7. See the Animals at Myuna Farms
Myuna Farms is a safe and welcoming environment for neurodiverse families. The farm encourages children to see and pat the animals, go on a pony ride, and explore the grounds on a train. Research has shown significant benefits for neurodiverse individuals who visit the zoo and farms. Besides, who doesn't love cute, cuddly animals? 

8. Become a Ninja at a Risky Kids Gym
Like We Rock the Spectrum, Risky Kids is an inclusive program for all children. Risky Kids takes the concept of play and challenges and puts those skills into parkour, ninja warrior, and obstacle course racing. Research has shown that children who engage in risky play show increases in self-esteem, communication, and socio-emotional wellbeing. Staff are trained to support neurodiverse children so that all children can actively participate in the program. 

Places around Melbourne are genuinely starting to create inclusive atmospheres for all their visitors.
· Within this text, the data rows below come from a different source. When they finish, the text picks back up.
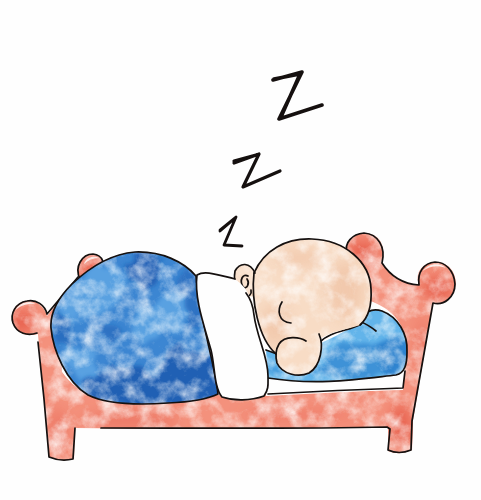
<!DOCTYPE html>
<html lang="en">
<head>
<meta charset="utf-8">
<title>Sleeping in bed</title>
<style>
:root {
  --paper: #fefefe;
  --ink: #15100f;
  --wood: #f4917c;
  --wood-deep: #e8604e;
  --blanket: #3c86d2;
  --blanket-deep: #1b56ad;
  --blanket-light: #69b0ea;
  --pillow: #62b4ea;
  --pillow-deep: #2e83cf;
  --skin: #f8dcc5;
  --skin-deep: #f0c3a5;
}
html, body { margin: 0; background: var(--paper); overflow: hidden; }
.scene { display: block; width: 481px; height: 500px; }
.ink { fill: none; stroke: var(--ink); stroke-width: 1.7; stroke-linecap: round; stroke-linejoin: round; }
.snore { fill: none; stroke: var(--ink); stroke-linecap: round; stroke-linejoin: round; }
.wood { fill: var(--wood); }
.wood-deep { fill: var(--wood-deep); }
.blanket { fill: var(--blanket); }
.blanket-deep { fill: var(--blanket-deep); }
.blanket-light { fill: var(--blanket-light); }
.pillow { fill: var(--pillow); }
.pillow-deep { fill: var(--pillow-deep); }
.skin { fill: var(--skin); }
.skin-deep { fill: var(--skin-deep); }
.linen { fill: var(--paper); }
</style>
</head>
<body>
<svg class="scene" viewBox="0 0 481 500" role="img" aria-label="A bald figure with a big nose asleep in a red bed under a blue blanket">
  <defs>
    <filter id="wash" x="-5%" y="-5%" width="110%" height="110%" color-interpolation-filters="sRGB">
      <feTurbulence type="fractalNoise" baseFrequency="0.06" numOctaves="5" seed="7" result="grain"/>
      <feColorMatrix in="grain" type="matrix" values="0 0 0 0 1  0 0 0 0 1  0 0 0 0 1  1.6 0 0 0 -0.62" result="pale"/>
      <feComposite in="pale" in2="SourceGraphic" operator="in" result="bloom"/>
      <feMerge><feMergeNode in="SourceGraphic"/><feMergeNode in="bloom"/></feMerge>
    </filter>
    <filter id="soft" x="-40%" y="-40%" width="180%" height="180%"><feGaussianBlur stdDeviation="7"/></filter>
    <filter id="bleed" x="-20%" y="-20%" width="140%" height="140%">
      <feTurbulence type="fractalNoise" baseFrequency="0.05" numOctaves="3" seed="3" result="edge"/>
      <feDisplacementMap in="SourceGraphic" in2="edge" scale="24" xChannelSelector="R" yChannelSelector="G"/>
      <feGaussianBlur stdDeviation="2"/>
    </filter>
    <path id="frame" d="M80 279C74 267 82 254 93 254C103 255 106 265 100 274L60 326L62 372C80 398 110 404 150 403L216 394L230 399L268 394L403 390L407 350C405 320 390 308 368 300L352 263C340 249 350 234 364 233C380 233 387 247 381 262C392 278 405 284 419 285C414 270 425 262 437 262C452 263 459 278 454 291C450 301 441 305 433 303L413 420L412 450Q400 456 388 451L388 427Q230 430 75 428L74 459Q60 462 49 457L38 334C24 338 11 330 12 316C14 302 28 297 39 304C44 308 46 312 47 316L78 277Z"/>
    <path id="blanket" d="M196 276C184 262 162 251 135 252C110 254 90 267 72 284C58 298 50 314 51 328C53 350 66 382 88 395C108 405 140 405 168 403C190 402 208 399 218 394C214 360 200 320 196 276Z"/>
    <path id="pillow" d="M266 350C290 362 330 340 361 322C362 312 372 308 382 311C398 317 408 334 407 352C407 364 405 373 396 375C360 379 318 386 268 378Z"/>
    <path id="head" d="M254 273C264 250 286 238 312 239C345 240 370 262 371 289C372 306 368 318 360 325C345 330 332 331 320 339L316 349L276 354C258 338 251 300 254 273Z"/>
    <path id="nose" d="M279 344C285 335 300 337 306 341L319 334C324 345 321 366 309 373C298 378 282 374 277 363C275 355 276 349 279 344Z"/>
    <clipPath id="frame-area"><use href="#frame"/></clipPath>
    <clipPath id="blanket-area"><use href="#blanket"/></clipPath>
    <clipPath id="pillow-area"><use href="#pillow"/></clipPath>
    <clipPath id="head-area"><use href="#head"/></clipPath>
  </defs>

  <rect class="linen" width="481" height="500"/>

  <g id="bed">
    <g filter="url(#wash)">
      <use href="#frame" class="wood"/>
      <g clip-path="url(#frame-area)">
        <g class="wood-deep" filter="url(#soft)">
          <ellipse cx="22" cy="322" rx="13" ry="12"/>
          <ellipse cx="92" cy="266" rx="11" ry="10"/>
          <ellipse cx="363" cy="252" rx="15" ry="12"/>
          <ellipse cx="438" cy="288" rx="16" ry="12"/>
          <ellipse cx="401" cy="425" rx="10" ry="22"/>
          <ellipse cx="422" cy="345" rx="5" ry="30" opacity=".6"/>
          <ellipse cx="130" cy="420" rx="50" ry="8" opacity=".5"/>
          <ellipse cx="300" cy="415" rx="60" ry="6" opacity=".4"/>
          <ellipse cx="58" cy="430" rx="9" ry="22" opacity=".5"/>
        </g>
      </g>
    </g>
    <g class="linen" opacity=".8">
      <path d="M15 311C18 303 28 300 36 304C29 303 20 305 15 311Z"/>
      <path d="M423 271C429 262 441 263 446 268C438 265 429 266 423 271Z"/>
      <path d="M84 264C86 257 94 255 99 258C93 258 88 260 84 264Z"/>
    </g>
    <g class="ink">
      <path d="M80 279C74 267 82 254 93 254C103 255 106 265 100 270"/>
      <path d="M78 277L47 314C45 305 36 299 27 301C15 303 10 314 13 323C17 334 28 336 37 333"/>
      <path d="M38 342L44 399L49 457Q61 462 73 459L75 428"/>
      <path d="M101 428C190 428 300 429 387 427L390 429L388 450Q399 455 411 450L412 421L433 303C444 306 455 297 455 284C454 270 445 262 435 262C424 263 417 272 419 285C404 284 391 277 382 263C386 247 378 234 364 233C352 234 344 243 347 253"/>
    </g>
  </g>

  <g id="mattress">
    <path class="linen" d="M264 375L404 371L403 389L266 396Z"/>
    <path class="ink" d="M268 394Q340 390 403 388L405 371"/>
  </g>

  <g id="pillow-shape">
    <g filter="url(#wash)">
      <use href="#pillow" class="pillow"/>
      <g clip-path="url(#pillow-area)">
        <g class="pillow-deep" filter="url(#bleed)">
          <path d="M312 372L345 342L378 350L395 330L412 345L404 372L350 380Z" opacity=".7"/>
          <path d="M376 345L410 338L408 365L384 372Z"/>
          <ellipse cx="275" cy="372" rx="10" ry="5" opacity=".5"/>
        </g>
      </g>
    </g>
    <path class="ink" d="M268 378C318 386 360 379 396 375C405 373 407 364 407 352C408 334 398 317 382 311C372 308 362 312 361 322C367 324 371 327 376 331M266 350L277 354M320 342C330 331 350 331 361 324"/>
  </g>

  <g id="sleeper">
    <g filter="url(#wash)">
      <use href="#head" class="skin"/>
      <g clip-path="url(#head-area)">
        <g class="skin-deep" filter="url(#soft)" opacity=".75">
          <ellipse cx="345" cy="290" rx="18" ry="30"/>
          <ellipse cx="275" cy="325" rx="15" ry="20"/>
          <ellipse cx="300" cy="258" rx="24" ry="8"/>
        </g>
      </g>
      <use href="#nose" class="skin"/>
      <path class="skin" d="M254 273C250 263 240 262 235 272C233 284 238 296 246 297L255 296Z"/>
    </g>
    <g class="ink">
      <path d="M254 273C264 250 286 238 312 239C345 240 370 262 371 289C372 306 368 318 360 325"/>
      <path d="M254 273C251 300 258 338 276 354"/>
      <path d="M255 273C250 262 240 262 235 271C233 283 237 294 245 297C249 297 252 294 251 290"/>
      <path d="M248 276C243 273 239 280 243 287C247 290 250 283 247 279"/>
      <path d="M282 302C277 310 278 322 291 323"/>
      <path d="M306 341C300 337 285 335 279 344C276 349 275 355 277 363C282 374 298 378 309 373C321 366 324 345 319 334"/>
    </g>
  </g>

  <g id="covers">
    <g filter="url(#wash)">
      <use href="#blanket" class="blanket"/>
      <g clip-path="url(#blanket-area)">
        <g class="blanket-light" filter="url(#bleed)" opacity=".65">
          <path d="M66 290L112 260L130 290L104 312L62 325Z"/>
          <path d="M130 310L182 292L190 322L140 340Z"/>
          <path d="M60 345L92 352L100 380L82 384Z"/>
        </g>
        <g class="blanket-deep" filter="url(#bleed)">
          <path d="M84 378L122 366L155 378L178 345L212 356L222 398L150 410L90 400Z" opacity=".8"/>
          <path d="M122 262L148 252L170 266L152 282L128 284Z" opacity=".7"/>
          <path d="M52 312L70 318L72 350L58 346Z" opacity=".5"/>
          <path d="M176 276L196 276L204 330L190 318Z" opacity=".4"/>
          <path d="M100 322L124 330L112 346Z" opacity=".4"/>
        </g>
      </g>
    </g>
    <use href="#blanket" class="ink"/>
    <path id="sheet-fold" class="linen" d="M197 275C205 270 216 275 232 278C246 284 252 298 254 315C257 338 268 356 268 376C268 386 268 391 264 396C250 401 234 401 222 397C214 388 215 366 211 350C204 325 194 298 197 275Z"/>
    <path class="ink" d="M235 279C218 275 205 270 197 275C194 298 204 325 211 350C215 366 214 388 222 397C234 401 250 401 264 396C269 389 268 384 268 376C268 356 257 338 254 315C253 305 250 298 246 293"/>
  </g>

  <g id="snores" class="snore">
    <path stroke-width="2.8" d="M220 230L236 217L224 245L242 246M220 231L234 219"/>
    <path stroke-width="3.2" d="M234 163L259 154L243 187L280 171M234 161L256 155"/>
    <path stroke-width="3.6" d="M273 80L302 72L279 119L322 105M274 79L300 74L281 117"/>
  </g>
</svg>
</body>
</html>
There still is a way to go, but the more knowledge, education, and understanding that is created, the more likely we are to creating an inclusive community. What are some of your favourite inclusive summer activities? Please share them in the comments below!

And until next time...
Stay curious!


  1. I think it's great to find activities that can involve the whole family !!!

  2. Excellent suggestions for activities! They all sound like so much fun for kids :)

  3. I love how you found activities the whole family can do

  4. Hat off to them for the effort of including neurodiverse families. And these activities sound like a ton of fun!

  5. I would love to check out the fairy caves. These sound like awesome activities.

  6. I would LOVE To visit melbourne one day!! Great article though! Love the sound of these family friendly activities

  7. It's nice that Melbourne is offering all of this.I have an autistic son, so I'm always on the lookout for inclusive activities.

    1. They're definitely working to make all activities more inclusive. It's a step in the right direction but we still have a long way to go. I hope you have some inclusive activities around you're area.

  8. Melbourne is definitely on my list to visit one day! I like that these inclusive activities have a mix of adventure and education!

  9. Oh wow there are so many fun things to do! I hope I'm able to get to Melbourne someday. Thanks so much for sharing this with all of us!

  10. It is awesome that there are lots of places in Melbourne that are paying attention to this issue. My daughter actually works with museums where she lives to raise awareness of how to help make the experience better for families with special needs members. I hope this movement keeps getting traction.

  11. These activities are great! They have activities that involves the whole family. I love that they have Sensory Friendly Movie Sessions

  12. As a big movie fan I always love finding ways to make movies more appealing. That's so cool they have the sensory friendly movie sessions. Definitely a way to get people who struggle to still appreciate the films in a way that won't make them go into sensory overload.